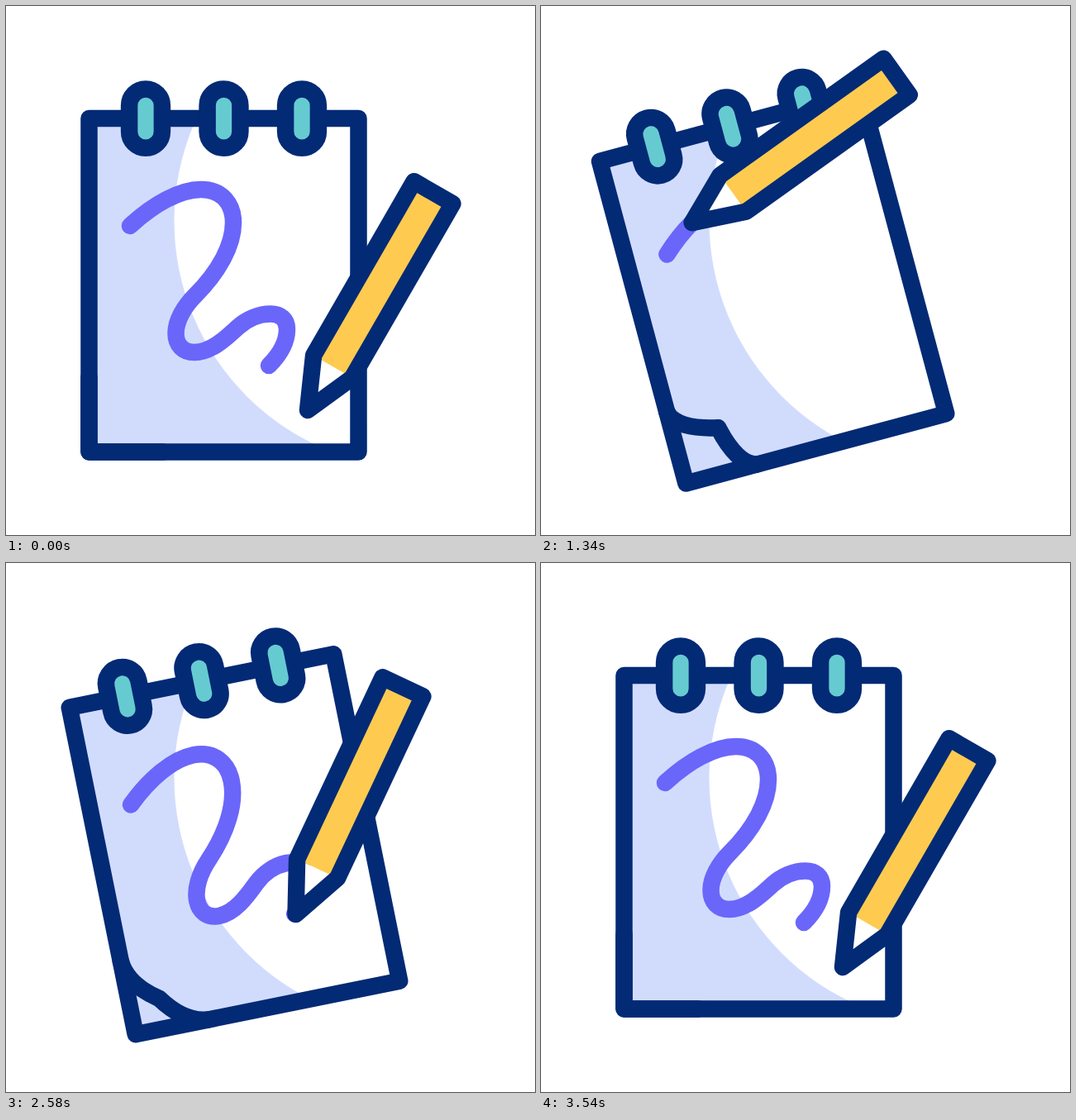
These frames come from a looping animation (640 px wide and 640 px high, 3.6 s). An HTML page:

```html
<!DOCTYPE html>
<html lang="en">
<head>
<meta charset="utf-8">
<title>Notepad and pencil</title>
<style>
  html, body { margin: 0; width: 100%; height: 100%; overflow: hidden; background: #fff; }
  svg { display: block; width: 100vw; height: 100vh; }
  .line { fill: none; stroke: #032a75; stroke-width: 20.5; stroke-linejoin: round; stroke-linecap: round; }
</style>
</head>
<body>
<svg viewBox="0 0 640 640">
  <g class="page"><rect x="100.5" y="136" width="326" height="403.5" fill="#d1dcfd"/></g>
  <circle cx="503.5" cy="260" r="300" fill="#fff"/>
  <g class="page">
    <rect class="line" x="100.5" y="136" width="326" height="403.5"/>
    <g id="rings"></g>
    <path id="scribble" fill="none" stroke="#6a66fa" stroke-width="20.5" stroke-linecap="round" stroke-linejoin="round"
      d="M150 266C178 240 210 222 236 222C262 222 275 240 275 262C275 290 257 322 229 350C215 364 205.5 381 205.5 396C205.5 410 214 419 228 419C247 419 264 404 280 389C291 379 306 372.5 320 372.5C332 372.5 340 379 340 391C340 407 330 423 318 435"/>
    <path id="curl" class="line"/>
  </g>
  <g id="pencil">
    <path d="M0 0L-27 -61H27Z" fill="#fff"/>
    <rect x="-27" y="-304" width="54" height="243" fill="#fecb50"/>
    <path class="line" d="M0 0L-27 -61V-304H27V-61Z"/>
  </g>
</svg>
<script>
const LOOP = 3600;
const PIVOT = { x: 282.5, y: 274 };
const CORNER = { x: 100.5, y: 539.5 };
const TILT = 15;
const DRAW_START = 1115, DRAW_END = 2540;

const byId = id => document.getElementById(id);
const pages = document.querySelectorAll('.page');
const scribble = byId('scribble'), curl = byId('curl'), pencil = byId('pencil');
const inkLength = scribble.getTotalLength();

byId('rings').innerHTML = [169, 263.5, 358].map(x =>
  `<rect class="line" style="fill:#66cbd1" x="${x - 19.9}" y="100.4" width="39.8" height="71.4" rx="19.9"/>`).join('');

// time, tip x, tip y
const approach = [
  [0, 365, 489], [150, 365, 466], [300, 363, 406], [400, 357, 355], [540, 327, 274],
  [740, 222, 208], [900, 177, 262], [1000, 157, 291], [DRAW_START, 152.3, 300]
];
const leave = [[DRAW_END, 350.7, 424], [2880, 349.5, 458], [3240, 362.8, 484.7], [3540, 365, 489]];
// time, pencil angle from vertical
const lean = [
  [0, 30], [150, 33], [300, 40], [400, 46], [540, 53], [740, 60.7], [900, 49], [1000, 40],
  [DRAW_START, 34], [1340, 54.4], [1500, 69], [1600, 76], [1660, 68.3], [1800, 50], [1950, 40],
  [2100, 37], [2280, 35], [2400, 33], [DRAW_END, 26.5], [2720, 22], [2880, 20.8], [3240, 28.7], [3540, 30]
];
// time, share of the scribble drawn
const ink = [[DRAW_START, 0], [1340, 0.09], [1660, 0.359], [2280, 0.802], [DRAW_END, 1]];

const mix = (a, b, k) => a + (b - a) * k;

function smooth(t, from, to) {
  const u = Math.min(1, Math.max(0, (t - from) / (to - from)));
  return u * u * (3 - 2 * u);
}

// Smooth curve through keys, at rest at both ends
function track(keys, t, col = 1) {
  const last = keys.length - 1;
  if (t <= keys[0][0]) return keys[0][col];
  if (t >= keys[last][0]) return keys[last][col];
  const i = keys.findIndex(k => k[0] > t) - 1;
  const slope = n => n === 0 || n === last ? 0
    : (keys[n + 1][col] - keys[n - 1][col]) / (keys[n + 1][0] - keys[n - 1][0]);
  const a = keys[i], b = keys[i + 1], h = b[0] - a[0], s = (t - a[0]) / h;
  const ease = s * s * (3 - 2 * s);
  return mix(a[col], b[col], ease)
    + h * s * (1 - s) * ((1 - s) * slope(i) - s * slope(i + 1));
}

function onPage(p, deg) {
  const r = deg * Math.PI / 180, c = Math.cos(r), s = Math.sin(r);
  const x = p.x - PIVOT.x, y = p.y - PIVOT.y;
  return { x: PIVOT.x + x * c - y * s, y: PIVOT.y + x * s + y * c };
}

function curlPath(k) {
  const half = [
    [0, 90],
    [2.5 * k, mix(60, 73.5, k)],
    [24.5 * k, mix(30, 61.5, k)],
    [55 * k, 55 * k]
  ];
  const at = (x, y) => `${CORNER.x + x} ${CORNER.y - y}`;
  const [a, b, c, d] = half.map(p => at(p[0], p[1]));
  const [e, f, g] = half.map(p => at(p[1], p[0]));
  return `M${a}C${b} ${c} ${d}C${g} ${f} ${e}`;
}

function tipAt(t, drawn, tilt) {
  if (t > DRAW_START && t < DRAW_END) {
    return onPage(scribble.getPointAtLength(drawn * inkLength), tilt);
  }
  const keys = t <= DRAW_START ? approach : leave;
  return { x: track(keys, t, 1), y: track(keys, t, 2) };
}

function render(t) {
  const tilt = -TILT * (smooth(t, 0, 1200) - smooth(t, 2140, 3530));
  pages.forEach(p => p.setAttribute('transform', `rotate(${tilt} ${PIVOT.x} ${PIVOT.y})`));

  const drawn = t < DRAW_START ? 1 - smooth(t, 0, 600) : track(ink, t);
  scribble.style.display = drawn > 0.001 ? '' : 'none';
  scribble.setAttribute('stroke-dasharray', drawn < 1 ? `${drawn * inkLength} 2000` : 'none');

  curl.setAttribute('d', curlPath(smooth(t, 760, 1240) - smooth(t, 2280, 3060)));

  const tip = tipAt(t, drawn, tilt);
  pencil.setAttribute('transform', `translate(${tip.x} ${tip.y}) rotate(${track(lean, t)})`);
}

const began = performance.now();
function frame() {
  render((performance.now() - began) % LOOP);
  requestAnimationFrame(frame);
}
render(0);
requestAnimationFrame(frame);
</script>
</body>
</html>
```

__Assignment__. Read the entries above and find each line holding the word "height". Copy it out.

__Task answer__.
  html, body { margin: 0; width: 100%; height: 100%; overflow: hidden; background: #fff; }
  svg { display: block; width: 100vw; height: 100vh; }
  <g class="page"><rect x="100.5" y="136" width="326" height="403.5" fill="#d1dcfd"/></g>
    <rect class="line" x="100.5" y="136" width="326" height="403.5"/>
    <rect x="-27" y="-304" width="54" height="243" fill="#fecb50"/>
  `<rect class="line" style="fill:#66cbd1" x="${x - 19.9}" y="100.4" width="39.8" height="71.4" rx="19.9"/>`).join('');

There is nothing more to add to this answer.